WHAT YOU NEED TO DO -
Using the entries below, say how many of the lines carry "panel". Write the number alone.

RECORDS SHOWN -
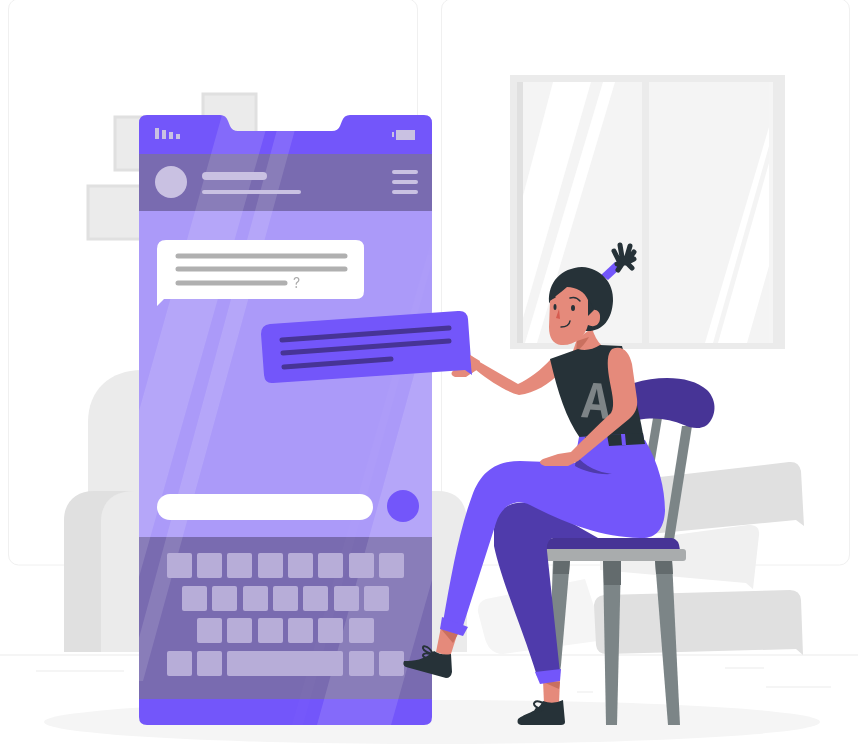
<!DOCTYPE html>
<html lang="en">
<head>
<meta charset="utf-8">
<title>Chat illustration</title>
<style>
:root{--violet:#7356fa;--violet-deep:#4f3bab;--violet-dark:#473496;--lilac:#ab9af9;--bar:#796bb0;--key:#b7add8;--ink:#263238;--skin:#e58a7b;--skin-shade:#c9705f;--grey-1:#f5f5f5;--grey-2:#ebebeb;--grey-3:#e0e0e0;--steel:#7c8587;--steel-dark:#636b6d}
html,body{margin:0;background:#fff;overflow:hidden}
svg{display:block;width:858px;height:745px}
.panel{fill:none;stroke:#f0f0f0;stroke-width:1}
.frame{fill:var(--grey-2);stroke:var(--grey-3);stroke-width:3}
.violet{fill:var(--violet)}.deep{fill:var(--violet-deep)}.dark{fill:var(--violet-dark)}
.ink{fill:var(--ink)}.skin{fill:var(--skin)}.shade{fill:var(--skin-shade)}
.g1{fill:var(--grey-1)}.g2{fill:var(--grey-2)}.g3{fill:var(--grey-3)}
.steel{fill:var(--steel)}.steel-dark{fill:var(--steel-dark)}
.pale{fill:#c9c1e2}.keys{fill:var(--key)}
.line{fill:none;stroke-linecap:round}
.mark{font:400 14px Inter,sans-serif;fill:#aaa}
.letter{font:700 48px Inter,sans-serif;fill:#7d8487}
</style>
</head>
<body>
<svg viewBox="0 0 858 745" role="img" aria-label="A seated woman sends a message from a giant phone chat">
<defs>
<clipPath id="phone-clip"><path d="M147 115H220Q226 115 228 121L230 126Q232 131 238 131H332Q338 131 340 126L342 121Q344 115 350 115H424Q432 115 432 123V717Q432 725 424 725H147Q139 725 139 717V123Q139 115 147 115Z"/></clipPath>
<clipPath id="glass-clip"><rect x="523" y="82" width="246" height="261"/></clipPath>
<rect id="key" width="25" height="25" rx="2"/>
</defs>

<g id="room">
<rect class="panel" x="8.500" y="-1" width="409" height="566" rx="10"/>
<rect class="panel" x="441.500" y="-1" width="408" height="566" rx="10"/>
<path d="M0 655H858M36 671H124M725 668H764M766 687H831M577 692H593" stroke="#ebebeb" fill="none"/>
<ellipse class="g1" cx="432" cy="722" rx="388" ry="22"/>
</g>

<g id="window">
<rect class="g2" x="510" y="75" width="275" height="274"/>
<rect fill="#f4f4f4" x="517" y="82" width="252" height="261"/>
<g clip-path="url(#glass-clip)" fill="#fff">
<path d="M553 82H591L523 318V196Z"/><path d="M603 82H615L537 343H525Z"/>
<path d="M769 127V146L713 343H705Z"/><path d="M769 163V266L747 343H718Z"/>
</g>
<rect class="g3" x="517" y="82" width="6" height="261"/>
<rect class="g2" x="642" y="82" width="7" height="261"/>
<rect class="g1" x="769" y="82" width="4" height="261"/>
<rect class="g2" x="510" y="343" width="275" height="6"/>
</g>

<g id="picture-frames">
<rect class="frame" x="203" y="94" width="53" height="53"/>
<rect class="frame" x="115" y="117" width="53" height="53"/>
<rect class="frame" x="88" y="186" width="53" height="53"/>
</g>

<g id="armchair">
<path class="g2" d="M88 493V422C88 390 110 370 142 370V520H88Z"/>
<path class="g3" d="M64 652V520C64 502 76 491 94 491H140V652Z"/>
<path class="g2" d="M101 652V522C101 502 113 491 135 491H145V652Z"/>
<path class="g2" d="M425 491H438C456 491 467 502 467 522V652H425Z"/>
</g>

<g id="cushions">
<path fill="#f5f5f5" d="M486 599L585 579 605 640 503 654Q488 654 484 635L478 612Q477 602 486 599Z"/>
<path fill="#f0f0f0" d="M600 545L748 525Q760 524 759 535L753 589 746 583 600 570Z"/>
<path class="g3" d="M625 481L789 462Q799 461 801 471L804 526 796 520 650 534Z"/>
<path class="g3" d="M604 595L790 590Q800 590 801 600L803 655 796 649 607 654Q597 654 596 645L594 605Q595 596 604 595Z"/>
</g>

<g id="phone">
<g clip-path="url(#phone-clip)">
<rect class="violet" x="139" y="115" width="293" height="610"/>
<rect x="139" y="154" width="293" height="57" fill="var(--bar)"/>
<rect x="139" y="211" width="293" height="326" fill="var(--lilac)"/>
<rect x="139" y="537" width="293" height="162" fill="var(--bar)"/>
<g id="screen-shine" fill="#fff" opacity=".12">
<path d="M222 115H270L139 577V411Z"/><path d="M281 115H299L143 681H139V638Z"/>
<path d="M432 310V580L391 725H317Z"/>
<path d="M432 238V262L303 725H292Z" opacity=".15"/>
</g>
</g>
<g id="status" class="pale">
<rect x="155" y="128" width="4" height="11"/><rect x="162" y="130" width="4" height="9"/><rect x="169" y="132" width="4" height="7"/><rect x="176" y="134" width="4" height="5"/>
<rect x="396" y="130" width="19" height="10"/><rect x="392" y="132" width="2" height="5"/>
</g>
<g id="chat-header" class="pale">
<circle cx="171" cy="182" r="16"/>
<rect x="202" y="172" width="65" height="8" rx="4"/><rect x="202" y="190" width="99" height="4" rx="2"/>
<rect x="392" y="170" width="26" height="4" rx="2"/><rect x="392" y="180" width="26" height="4" rx="2"/><rect x="392" y="190" width="26" height="4" rx="2"/>
</g>
<g id="question-bubble">
<path fill="#fff" d="M166 240H356Q364 240 364 248V291Q364 299 356 299H164L157 306V249Q157 240 166 240Z"/>
<path class="line" stroke="#b0b0b0" stroke-width="5" d="M178 256H345M178 269H345M178 283H285"/>
<text class="mark" x="293" y="288">?</text>
</g>
<g id="message-input"><rect x="157" y="494" width="216" height="26" rx="13" fill="#fff"/><circle class="violet" cx="403" cy="506" r="16"/></g>
<g id="keyboard" class="keys">
<use href="#key" x="167" y="553"/><use href="#key" x="197" y="553"/><use href="#key" x="227" y="553"/><use href="#key" x="258" y="553"/><use href="#key" x="288" y="553"/><use href="#key" x="318" y="553"/><use href="#key" x="349" y="553"/><use href="#key" x="379" y="553"/>
<use href="#key" x="182" y="586"/><use href="#key" x="212" y="586"/><use href="#key" x="243" y="586"/><use href="#key" x="273" y="586"/><use href="#key" x="303" y="586"/><use href="#key" x="334" y="586"/><use href="#key" x="364" y="586"/>
<use href="#key" x="197" y="618"/><use href="#key" x="227" y="618"/><use href="#key" x="258" y="618"/><use href="#key" x="288" y="618"/><use href="#key" x="318" y="618"/><use href="#key" x="349" y="618"/>
<use href="#key" x="167" y="651"/><use href="#key" x="197" y="651"/><rect x="227" y="651" width="116" height="25" rx="2"/><use href="#key" x="349" y="651"/><use href="#key" x="379" y="651"/>
</g>
</g>

<g id="chair">
<path class="steel" d="M653 418H662L654 466H645Z"/><path class="steel" d="M682 426H692L674 540H664Z"/>
<path class="dark" d="M634 383C660 375 692 376 707 390C718 401 716 417 707 425C700 430 691 428 684 425C670 419 655 417 638 420Z"/>
<path class="steel" d="M553 560H570L561 665 555 705H548Z"/>
<path class="steel" d="M603 560H621L617 725H606Z"/><path class="steel" d="M655 560H672L680 725H668Z"/>
<path class="steel-dark" d="M554 560H570L569 574H553ZM603 560H621V585H604ZM655 560H672L673 574H656Z"/>
<path class="dark" d="M553 538H672Q679 539 680 550H545Q545 539 553 538Z"/>
<rect x="544" y="549" width="142" height="12" rx="3" fill="#a9acad"/>
</g>

<g id="woman">
<g id="back-leg">
<path class="skin" d="M543 680H560L559 704H544Z"/><path class="shade" d="M543 682H560L559 689Z"/>
<path class="ink" d="M543 701Q553 705 563 700L565 722Q565 725 561 725H521Q516 724 518 719C525 713 537 713 543 701Z"/>
<path d="M543 703C535 699 530 704 538 708C533 710 536 714 543 709" fill="none" stroke="#263238" stroke-width="2"/>
<path class="deep" d="M494 529C496 505 516 498 540 505L598 538H553Q546 540 547 551L560 673 537 676C523 630 501 580 494 546Z"/>
<path class="violet" d="M535 672L561 669 560 681 540 684Z"/>
</g>
<g id="front-leg">
<path class="skin" d="M441 627L458 632 450 657 436 652Z"/><path class="shade" d="M441 629L458 634 453 643Z"/>
<path class="ink" d="M434 651Q442 656 451 654L452 672Q451 678 446 678L406 667Q402 665 404 661C413 661 425 660 434 651Z"/>
<path d="M433 654C428 644 420 645 424 650C428 654 433 653 433 655C423 651 420 656 426 658" fill="none" stroke="#263238" stroke-width="2"/>
<path class="violet" d="M577 446L645 440C659 464 665 489 665 511C664 530 655 539 640 538C600 537 565 523 530 505C515 497 501 507 496 523L463 626 443 622C451 576 459 531 472 496C481 471 496 461 520 461L576 463Z"/>
<path class="violet" d="M442 617L468 627 463 636 440 629Z"/>
<path class="deep" d="M576 455C585 467 598 472 612 474C597 475 584 471 575 466Z"/>
</g>
<g id="raised-arm">
<path class="skin" d="M551 359C541 370 529 379 518 384L478 361 469 354 455 369Q448 374 455 377H466L476 370C491 382 507 392 519 395C535 393 549 384 560 373Z"/>
</g>
<g id="neck">
<path class="skin" d="M577 339L592 328Q595 339 602 346L588 363 572 354Z"/><path class="shade" d="M577 341L589 337Q584 346 576 352Z"/>
</g>
<g id="top">
<path class="ink" d="M550 359L578 349Q589 352 600 345L622 346C631 380 639 410 643 434L580 438C566 418 558 393 550 359Z"/>
<text class="letter" transform="translate(580 417) rotate(4) scale(.84 1)">A</text>
<path class="violet" d="M579 437L610 435 643 434 645 446 577 448Z"/>
<path class="ink" d="M607 435L643 433 645 444 609 446ZM585 437L594 436 593 447 588 447Z"/>
<path class="violet" d="M621 434H625L626 445H622Z"/>
</g>
<g id="resting-arm">
<path class="skin" d="M612 349C623 345 629 352 632 364L637 399C638 408 635 414 629 419L578 461 568 466H545Q536 463 543 459L558 454 571 452C583 440 596 427 611 413C616 405 611 390 609 377C607 363 607 354 612 349Z"/>
</g>
<g id="head">
<path class="violet" d="M601 275L615 262 621 268 608 280Z"/>
<path d="M617 264L628 260M620 263L614 251M623 263L620 245M625 263L630 246M627 262L634 252M628 262L634 259M627 263L632 268M622 264L618 270" stroke="#263238" stroke-width="5" fill="none" stroke-linecap="round"/>
<path class="ink" d="M549 302C548 282 561 268 582 267C601 268 614 283 613 301C612 320 602 332 586 331L559 315Z"/>
<path class="skin" d="M550 301C555 296 562 292 567 287C576 287 585 292 588 300V313C593 307 601 310 600 318C600 325 594 328 588 325C585 337 574 346 561 345C553 344 549 338 549 327Z"/>
<path class="ink" d="M588 297L594 310 588 316Z"/>
<ellipse class="ink" cx="573" cy="308" rx="2" ry="3"/><ellipse class="ink" cx="555" cy="307" rx="1.500" ry="3"/>
<path class="line" stroke="#263238" stroke-width="1.500" d="M570 298Q576 296 580 301M551 299L555 297M561 327Q569 327 570 321"/>
<path d="M559 309L556 318 560 319Z" fill="#d65c50"/>
</g>
</g>

<g id="reply-bubble">
<path class="violet" d="M270 324L458 311Q467 310 468 319L472 375 465 370 273 383Q265 384 264 375L261 334Q261 325 270 324Z"/>
<path class="line" stroke="#473496" stroke-width="5" d="M282 340L449 328M283 353L449 341M284 367L391 359"/>
</g>
<path id="thumb" class="skin" d="M470 355L480 361 478 369 472 373Z"/>
</svg>
</body>
</html>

EXERCISE SOLUTION -
3